Using the data that follows, return exactly the lines from the one that contains "415H313L325 535L300 537L288" through the one that contains "258L136 239L141 244L124", ends included.

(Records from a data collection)
*** Block opens ***

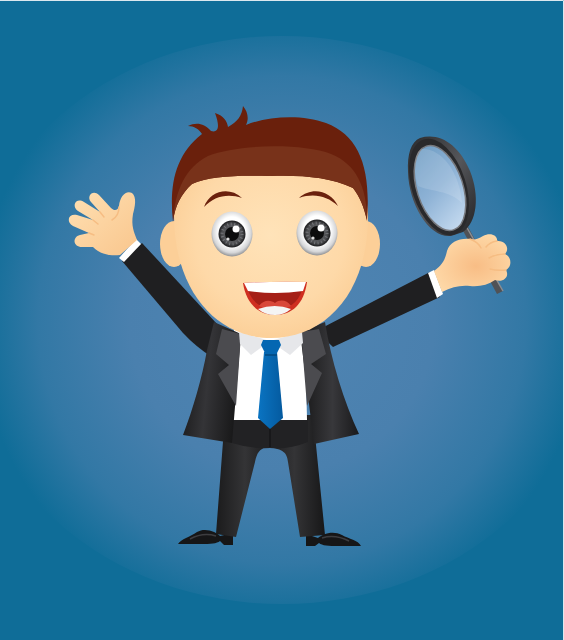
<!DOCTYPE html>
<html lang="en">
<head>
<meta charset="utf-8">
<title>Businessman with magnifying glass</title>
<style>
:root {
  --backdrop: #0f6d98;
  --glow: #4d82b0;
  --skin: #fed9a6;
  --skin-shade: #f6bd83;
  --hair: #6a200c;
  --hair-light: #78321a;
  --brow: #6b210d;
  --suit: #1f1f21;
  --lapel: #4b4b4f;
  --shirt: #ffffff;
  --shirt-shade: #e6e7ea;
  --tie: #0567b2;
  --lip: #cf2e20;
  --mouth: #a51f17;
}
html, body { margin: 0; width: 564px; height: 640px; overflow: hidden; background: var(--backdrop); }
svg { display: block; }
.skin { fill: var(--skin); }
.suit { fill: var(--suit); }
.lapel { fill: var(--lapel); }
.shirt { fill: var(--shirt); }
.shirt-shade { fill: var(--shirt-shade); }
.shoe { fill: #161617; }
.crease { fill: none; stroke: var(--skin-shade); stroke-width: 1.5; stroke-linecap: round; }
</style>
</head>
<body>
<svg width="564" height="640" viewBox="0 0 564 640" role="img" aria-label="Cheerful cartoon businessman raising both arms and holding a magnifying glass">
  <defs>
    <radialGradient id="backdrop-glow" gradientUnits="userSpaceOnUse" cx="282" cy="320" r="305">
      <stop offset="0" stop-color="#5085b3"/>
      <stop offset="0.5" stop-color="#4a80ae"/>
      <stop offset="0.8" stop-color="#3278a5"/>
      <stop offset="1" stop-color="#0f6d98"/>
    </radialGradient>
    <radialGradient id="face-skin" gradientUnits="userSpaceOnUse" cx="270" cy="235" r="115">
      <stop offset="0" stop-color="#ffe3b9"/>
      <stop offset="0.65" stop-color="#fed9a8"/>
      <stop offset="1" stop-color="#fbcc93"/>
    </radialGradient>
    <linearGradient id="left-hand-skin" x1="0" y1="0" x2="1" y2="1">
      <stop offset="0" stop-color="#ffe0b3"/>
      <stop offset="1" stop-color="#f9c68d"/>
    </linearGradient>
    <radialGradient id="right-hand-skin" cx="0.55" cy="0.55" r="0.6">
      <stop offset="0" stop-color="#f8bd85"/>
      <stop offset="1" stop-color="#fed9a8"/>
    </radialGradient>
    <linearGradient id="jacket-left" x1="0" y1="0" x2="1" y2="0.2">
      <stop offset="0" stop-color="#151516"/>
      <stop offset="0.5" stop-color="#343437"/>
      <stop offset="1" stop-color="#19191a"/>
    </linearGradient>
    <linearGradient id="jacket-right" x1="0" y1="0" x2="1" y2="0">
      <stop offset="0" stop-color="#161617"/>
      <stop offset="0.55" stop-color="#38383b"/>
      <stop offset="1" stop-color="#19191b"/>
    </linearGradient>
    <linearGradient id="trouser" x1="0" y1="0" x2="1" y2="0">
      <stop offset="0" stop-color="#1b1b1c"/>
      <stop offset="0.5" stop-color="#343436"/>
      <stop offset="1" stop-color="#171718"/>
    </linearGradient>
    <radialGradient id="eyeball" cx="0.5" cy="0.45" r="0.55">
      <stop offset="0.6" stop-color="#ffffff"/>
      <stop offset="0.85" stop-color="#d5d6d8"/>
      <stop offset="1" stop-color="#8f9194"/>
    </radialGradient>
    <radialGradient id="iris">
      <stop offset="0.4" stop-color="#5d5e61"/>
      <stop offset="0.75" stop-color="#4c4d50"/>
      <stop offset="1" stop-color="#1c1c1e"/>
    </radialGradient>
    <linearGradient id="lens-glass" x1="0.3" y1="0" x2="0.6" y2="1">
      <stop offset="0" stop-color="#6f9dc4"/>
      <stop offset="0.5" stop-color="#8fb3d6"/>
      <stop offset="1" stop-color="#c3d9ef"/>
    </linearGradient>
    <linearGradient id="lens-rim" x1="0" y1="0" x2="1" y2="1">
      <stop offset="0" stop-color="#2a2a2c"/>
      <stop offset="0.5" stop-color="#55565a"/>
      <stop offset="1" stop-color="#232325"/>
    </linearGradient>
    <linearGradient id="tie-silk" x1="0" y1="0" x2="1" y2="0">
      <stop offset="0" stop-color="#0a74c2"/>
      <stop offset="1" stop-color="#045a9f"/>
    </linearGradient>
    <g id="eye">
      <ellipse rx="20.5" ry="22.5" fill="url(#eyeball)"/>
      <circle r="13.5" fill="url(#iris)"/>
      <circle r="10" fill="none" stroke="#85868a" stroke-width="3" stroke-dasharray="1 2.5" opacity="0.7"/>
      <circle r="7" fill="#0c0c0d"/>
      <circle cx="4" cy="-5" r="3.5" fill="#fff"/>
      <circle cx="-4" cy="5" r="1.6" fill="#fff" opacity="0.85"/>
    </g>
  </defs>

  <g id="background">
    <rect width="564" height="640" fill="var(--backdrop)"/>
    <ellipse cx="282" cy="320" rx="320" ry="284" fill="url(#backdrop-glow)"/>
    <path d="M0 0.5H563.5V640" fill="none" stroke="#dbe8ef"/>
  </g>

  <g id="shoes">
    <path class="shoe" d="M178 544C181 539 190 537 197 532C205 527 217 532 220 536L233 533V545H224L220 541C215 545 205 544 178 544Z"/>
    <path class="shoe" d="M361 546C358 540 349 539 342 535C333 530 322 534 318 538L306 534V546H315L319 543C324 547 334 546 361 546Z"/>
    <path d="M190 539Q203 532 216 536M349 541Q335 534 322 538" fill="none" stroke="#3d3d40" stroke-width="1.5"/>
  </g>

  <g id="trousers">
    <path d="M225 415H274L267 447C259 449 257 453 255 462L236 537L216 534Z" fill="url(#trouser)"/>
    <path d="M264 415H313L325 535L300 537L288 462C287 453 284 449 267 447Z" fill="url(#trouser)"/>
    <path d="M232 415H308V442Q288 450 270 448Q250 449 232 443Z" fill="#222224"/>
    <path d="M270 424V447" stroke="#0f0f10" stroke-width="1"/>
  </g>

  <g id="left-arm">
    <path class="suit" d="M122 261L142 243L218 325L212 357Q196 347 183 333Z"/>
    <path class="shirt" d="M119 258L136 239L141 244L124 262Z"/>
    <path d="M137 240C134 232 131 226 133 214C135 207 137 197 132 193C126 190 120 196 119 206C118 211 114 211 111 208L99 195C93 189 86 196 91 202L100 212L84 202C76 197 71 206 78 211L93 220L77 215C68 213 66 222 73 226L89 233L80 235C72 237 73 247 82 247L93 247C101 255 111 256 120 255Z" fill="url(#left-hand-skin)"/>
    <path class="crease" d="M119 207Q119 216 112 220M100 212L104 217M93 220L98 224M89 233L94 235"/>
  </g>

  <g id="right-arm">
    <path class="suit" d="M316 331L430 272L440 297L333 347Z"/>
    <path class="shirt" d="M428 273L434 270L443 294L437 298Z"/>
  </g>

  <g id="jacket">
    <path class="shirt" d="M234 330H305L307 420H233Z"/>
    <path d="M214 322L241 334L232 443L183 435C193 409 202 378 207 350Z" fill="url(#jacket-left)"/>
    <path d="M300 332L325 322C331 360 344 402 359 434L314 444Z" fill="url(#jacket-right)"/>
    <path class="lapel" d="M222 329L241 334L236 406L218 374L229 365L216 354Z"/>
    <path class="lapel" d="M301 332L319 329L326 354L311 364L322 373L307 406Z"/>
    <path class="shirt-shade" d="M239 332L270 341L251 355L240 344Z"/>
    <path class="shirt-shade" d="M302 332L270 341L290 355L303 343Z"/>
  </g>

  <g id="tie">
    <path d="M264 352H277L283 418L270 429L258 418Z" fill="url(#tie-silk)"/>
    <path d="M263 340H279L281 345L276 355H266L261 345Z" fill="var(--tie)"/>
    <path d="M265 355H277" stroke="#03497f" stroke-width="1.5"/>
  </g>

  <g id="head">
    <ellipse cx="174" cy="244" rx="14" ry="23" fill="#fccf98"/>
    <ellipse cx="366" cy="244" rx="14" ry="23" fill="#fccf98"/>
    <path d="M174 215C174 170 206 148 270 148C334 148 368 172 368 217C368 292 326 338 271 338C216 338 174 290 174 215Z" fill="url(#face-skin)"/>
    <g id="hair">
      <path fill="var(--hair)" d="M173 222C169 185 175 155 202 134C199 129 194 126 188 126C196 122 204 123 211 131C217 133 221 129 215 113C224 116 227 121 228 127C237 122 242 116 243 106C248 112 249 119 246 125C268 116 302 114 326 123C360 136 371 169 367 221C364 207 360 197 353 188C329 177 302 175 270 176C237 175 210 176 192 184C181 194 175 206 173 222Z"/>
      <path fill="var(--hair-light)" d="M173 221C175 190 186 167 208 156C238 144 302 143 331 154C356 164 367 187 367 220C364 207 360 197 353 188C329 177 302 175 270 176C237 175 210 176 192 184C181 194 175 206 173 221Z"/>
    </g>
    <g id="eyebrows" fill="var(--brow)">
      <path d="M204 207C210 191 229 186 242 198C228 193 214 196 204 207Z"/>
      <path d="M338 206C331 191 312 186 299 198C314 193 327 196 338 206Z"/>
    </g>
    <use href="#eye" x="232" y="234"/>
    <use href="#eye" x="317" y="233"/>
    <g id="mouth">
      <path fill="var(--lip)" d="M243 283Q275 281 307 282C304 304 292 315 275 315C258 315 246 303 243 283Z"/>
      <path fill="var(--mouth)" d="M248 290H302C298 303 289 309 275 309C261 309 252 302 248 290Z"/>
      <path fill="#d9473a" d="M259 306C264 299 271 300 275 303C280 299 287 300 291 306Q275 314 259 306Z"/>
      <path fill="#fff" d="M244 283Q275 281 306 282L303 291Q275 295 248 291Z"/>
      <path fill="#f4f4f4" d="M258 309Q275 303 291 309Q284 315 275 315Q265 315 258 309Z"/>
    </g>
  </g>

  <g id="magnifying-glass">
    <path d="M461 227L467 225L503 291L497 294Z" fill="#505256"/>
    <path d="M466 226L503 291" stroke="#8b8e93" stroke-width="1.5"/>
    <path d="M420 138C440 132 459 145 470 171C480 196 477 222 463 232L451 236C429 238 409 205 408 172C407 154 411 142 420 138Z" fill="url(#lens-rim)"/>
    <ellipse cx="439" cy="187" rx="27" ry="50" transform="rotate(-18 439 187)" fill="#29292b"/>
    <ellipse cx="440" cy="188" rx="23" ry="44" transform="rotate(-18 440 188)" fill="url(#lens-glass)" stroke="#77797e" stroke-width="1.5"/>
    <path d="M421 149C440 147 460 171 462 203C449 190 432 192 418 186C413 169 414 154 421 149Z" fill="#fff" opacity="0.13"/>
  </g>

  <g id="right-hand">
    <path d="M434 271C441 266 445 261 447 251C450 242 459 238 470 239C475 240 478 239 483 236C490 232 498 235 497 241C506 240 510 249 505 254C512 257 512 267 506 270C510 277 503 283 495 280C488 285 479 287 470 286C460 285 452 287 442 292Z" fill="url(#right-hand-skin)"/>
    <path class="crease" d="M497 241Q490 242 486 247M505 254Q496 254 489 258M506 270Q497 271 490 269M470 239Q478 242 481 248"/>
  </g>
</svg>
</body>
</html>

*** Block closes ***

### Answer for the task
    <path d="M264 415H313L325 535L300 537L288 462C287 453 284 449 267 447Z" fill="url(#trouser)"/>
    <path d="M232 415H308V442Q288 450 270 448Q250 449 232 443Z" fill="#222224"/>
    <path d="M270 424V447" stroke="#0f0f10" stroke-width="1"/>
  </g>

  <g id="left-arm">
    <path class="suit" d="M122 261L142 243L218 325L212 357Q196 347 183 333Z"/>
    <path class="shirt" d="M119 258L136 239L141 244L124 262Z"/>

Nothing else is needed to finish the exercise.